** YOUR TASK **
Scan the lines below for "halfLength" and copy the matches.

** DATA **
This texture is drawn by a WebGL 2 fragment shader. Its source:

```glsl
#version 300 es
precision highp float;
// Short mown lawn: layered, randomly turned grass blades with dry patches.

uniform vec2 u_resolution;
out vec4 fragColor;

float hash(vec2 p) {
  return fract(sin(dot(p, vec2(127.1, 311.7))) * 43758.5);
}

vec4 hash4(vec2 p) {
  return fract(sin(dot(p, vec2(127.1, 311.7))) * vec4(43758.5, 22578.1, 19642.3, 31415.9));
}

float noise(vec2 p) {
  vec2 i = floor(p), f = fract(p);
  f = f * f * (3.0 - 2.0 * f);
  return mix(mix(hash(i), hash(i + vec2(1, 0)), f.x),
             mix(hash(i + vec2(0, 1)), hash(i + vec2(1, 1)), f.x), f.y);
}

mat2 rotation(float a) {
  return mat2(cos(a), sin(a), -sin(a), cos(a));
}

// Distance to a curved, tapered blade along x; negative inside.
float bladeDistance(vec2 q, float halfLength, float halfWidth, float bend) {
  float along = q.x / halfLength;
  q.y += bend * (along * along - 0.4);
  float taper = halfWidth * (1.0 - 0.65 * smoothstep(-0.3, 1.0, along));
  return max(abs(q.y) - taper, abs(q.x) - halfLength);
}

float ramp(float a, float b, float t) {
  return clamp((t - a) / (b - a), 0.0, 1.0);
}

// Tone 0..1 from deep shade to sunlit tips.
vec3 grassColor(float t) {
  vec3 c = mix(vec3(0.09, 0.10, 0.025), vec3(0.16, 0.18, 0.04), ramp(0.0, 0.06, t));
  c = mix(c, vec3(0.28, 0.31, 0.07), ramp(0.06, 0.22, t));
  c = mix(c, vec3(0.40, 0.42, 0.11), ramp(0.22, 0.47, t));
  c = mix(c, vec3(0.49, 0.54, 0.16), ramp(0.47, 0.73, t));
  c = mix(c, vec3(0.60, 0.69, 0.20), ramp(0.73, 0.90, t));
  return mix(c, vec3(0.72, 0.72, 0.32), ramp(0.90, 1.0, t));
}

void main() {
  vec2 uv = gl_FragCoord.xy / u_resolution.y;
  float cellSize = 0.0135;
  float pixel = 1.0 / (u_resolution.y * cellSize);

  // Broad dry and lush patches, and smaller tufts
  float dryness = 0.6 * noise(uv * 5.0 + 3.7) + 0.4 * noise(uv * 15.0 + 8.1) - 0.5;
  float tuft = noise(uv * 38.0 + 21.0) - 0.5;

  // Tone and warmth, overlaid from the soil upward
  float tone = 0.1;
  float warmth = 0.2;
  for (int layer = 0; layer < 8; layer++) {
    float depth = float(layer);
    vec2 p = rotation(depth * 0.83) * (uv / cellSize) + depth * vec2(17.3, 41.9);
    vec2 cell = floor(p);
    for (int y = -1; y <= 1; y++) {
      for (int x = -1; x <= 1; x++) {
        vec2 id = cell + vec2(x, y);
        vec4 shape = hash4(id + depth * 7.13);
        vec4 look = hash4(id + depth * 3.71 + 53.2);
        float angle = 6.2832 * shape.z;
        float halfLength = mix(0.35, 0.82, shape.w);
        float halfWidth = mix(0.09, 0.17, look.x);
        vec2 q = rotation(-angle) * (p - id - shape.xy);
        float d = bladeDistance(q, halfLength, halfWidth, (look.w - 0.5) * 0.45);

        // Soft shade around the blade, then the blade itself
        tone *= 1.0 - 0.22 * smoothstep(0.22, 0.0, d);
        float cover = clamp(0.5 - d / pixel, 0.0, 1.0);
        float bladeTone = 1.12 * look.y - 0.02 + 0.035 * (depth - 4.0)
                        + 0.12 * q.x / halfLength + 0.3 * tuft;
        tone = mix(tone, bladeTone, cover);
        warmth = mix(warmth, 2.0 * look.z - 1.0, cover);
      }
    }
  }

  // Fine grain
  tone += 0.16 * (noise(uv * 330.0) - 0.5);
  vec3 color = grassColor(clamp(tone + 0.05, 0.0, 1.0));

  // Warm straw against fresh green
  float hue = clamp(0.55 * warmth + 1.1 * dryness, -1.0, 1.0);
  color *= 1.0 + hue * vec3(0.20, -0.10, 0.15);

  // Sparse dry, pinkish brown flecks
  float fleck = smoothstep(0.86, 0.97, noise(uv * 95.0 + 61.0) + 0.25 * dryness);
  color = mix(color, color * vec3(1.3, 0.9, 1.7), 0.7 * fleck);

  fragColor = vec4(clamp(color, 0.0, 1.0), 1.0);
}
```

** YOUR RESPONSE **
float bladeDistance(vec2 q, float halfLength, float halfWidth, float bend) {
  float along = q.x / halfLength;
  return max(abs(q.y) - taper, abs(q.x) - halfLength);
        float halfLength = mix(0.35, 0.82, shape.w);
        float d = bladeDistance(q, halfLength, halfWidth, (look.w - 0.5) * 0.45);
                        + 0.12 * q.x / halfLength + 0.3 * tuft;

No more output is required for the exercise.